Could you please return each line of the data that has the word "html"?

======== Data for review ========

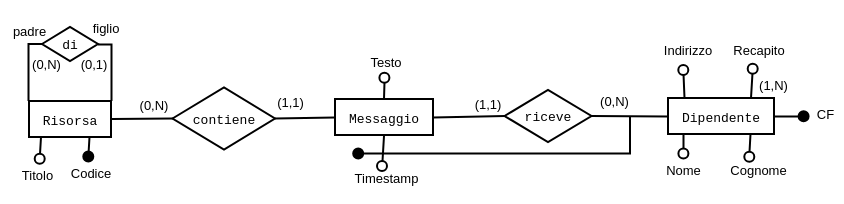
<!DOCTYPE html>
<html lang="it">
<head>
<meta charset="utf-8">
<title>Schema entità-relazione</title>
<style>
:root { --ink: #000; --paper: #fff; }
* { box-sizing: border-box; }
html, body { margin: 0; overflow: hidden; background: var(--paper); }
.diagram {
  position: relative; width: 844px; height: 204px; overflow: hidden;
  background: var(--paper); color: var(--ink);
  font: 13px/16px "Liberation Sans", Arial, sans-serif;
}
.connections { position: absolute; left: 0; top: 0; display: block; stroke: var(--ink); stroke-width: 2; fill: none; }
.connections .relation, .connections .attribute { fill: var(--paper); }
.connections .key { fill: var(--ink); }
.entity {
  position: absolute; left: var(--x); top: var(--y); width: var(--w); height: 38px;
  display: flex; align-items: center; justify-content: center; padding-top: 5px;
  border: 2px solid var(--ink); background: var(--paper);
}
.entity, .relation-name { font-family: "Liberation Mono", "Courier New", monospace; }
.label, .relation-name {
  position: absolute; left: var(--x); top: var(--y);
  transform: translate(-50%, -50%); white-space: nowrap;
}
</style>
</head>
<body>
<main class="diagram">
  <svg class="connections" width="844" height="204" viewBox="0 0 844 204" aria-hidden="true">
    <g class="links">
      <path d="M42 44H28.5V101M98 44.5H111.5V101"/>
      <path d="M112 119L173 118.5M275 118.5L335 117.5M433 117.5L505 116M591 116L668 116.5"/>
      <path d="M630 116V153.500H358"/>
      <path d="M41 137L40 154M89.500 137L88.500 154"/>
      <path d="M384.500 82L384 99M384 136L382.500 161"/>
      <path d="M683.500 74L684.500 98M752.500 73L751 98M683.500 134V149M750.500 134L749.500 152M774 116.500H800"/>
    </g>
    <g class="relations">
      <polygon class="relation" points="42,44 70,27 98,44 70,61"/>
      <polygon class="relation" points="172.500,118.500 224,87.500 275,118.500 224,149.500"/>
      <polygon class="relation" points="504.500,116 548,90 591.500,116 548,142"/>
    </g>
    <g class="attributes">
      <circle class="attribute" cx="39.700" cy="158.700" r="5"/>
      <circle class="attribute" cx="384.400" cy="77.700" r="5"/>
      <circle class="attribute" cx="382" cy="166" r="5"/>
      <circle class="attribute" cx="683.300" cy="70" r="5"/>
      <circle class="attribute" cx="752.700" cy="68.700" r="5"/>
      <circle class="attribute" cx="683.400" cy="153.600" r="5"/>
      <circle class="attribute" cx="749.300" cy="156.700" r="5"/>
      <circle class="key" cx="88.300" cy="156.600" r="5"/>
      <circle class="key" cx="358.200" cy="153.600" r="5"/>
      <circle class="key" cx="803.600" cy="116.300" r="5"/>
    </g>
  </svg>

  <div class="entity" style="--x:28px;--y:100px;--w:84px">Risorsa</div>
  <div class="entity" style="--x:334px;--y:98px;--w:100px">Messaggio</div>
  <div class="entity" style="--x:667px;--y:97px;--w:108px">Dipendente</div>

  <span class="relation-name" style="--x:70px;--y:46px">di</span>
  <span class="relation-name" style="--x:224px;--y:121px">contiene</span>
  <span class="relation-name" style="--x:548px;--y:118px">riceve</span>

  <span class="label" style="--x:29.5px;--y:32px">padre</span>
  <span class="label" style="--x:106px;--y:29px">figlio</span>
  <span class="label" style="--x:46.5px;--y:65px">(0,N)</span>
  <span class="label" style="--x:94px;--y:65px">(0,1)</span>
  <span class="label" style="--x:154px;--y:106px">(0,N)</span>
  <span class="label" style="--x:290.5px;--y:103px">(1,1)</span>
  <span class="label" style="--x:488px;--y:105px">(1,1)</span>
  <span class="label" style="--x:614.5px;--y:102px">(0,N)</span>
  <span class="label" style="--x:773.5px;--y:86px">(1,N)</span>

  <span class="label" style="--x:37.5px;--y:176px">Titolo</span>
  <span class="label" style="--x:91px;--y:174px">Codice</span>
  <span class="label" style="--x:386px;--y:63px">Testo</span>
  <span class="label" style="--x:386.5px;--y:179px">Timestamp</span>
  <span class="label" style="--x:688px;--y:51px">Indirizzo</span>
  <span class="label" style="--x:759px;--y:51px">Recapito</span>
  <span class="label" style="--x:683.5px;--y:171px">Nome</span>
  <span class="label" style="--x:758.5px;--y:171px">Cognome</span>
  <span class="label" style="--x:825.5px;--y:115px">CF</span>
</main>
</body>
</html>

========
======== Data for review ========

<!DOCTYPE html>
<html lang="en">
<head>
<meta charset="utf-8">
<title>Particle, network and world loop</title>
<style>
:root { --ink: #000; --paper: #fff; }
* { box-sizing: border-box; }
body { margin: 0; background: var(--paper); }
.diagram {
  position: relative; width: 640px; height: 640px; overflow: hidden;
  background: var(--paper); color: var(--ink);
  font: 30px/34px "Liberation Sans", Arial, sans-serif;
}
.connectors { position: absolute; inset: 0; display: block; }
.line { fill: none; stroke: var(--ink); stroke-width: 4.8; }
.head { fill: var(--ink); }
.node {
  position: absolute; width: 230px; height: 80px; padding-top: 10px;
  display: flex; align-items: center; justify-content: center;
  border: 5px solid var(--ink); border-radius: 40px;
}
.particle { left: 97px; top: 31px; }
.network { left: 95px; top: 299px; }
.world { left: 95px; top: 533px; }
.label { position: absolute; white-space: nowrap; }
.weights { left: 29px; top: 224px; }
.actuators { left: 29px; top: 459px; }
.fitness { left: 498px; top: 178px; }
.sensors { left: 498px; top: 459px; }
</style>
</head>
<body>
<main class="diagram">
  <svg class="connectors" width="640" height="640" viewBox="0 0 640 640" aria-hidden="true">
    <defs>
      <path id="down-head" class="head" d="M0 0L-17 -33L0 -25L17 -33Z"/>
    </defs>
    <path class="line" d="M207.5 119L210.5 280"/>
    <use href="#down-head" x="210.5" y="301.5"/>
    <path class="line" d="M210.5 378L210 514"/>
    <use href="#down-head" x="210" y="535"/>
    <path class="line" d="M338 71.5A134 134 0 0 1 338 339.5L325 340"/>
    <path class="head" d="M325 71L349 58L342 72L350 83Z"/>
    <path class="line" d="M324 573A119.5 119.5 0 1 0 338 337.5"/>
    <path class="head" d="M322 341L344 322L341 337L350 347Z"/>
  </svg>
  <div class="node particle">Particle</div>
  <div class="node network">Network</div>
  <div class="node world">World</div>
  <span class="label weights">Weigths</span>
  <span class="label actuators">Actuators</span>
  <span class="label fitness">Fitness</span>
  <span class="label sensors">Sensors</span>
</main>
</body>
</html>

========

- [Response below]:
<!DOCTYPE html>
<html lang="it">
html, body { margin: 0; overflow: hidden; background: var(--paper); }
</html>
<!DOCTYPE html>
<html lang="en">
</html>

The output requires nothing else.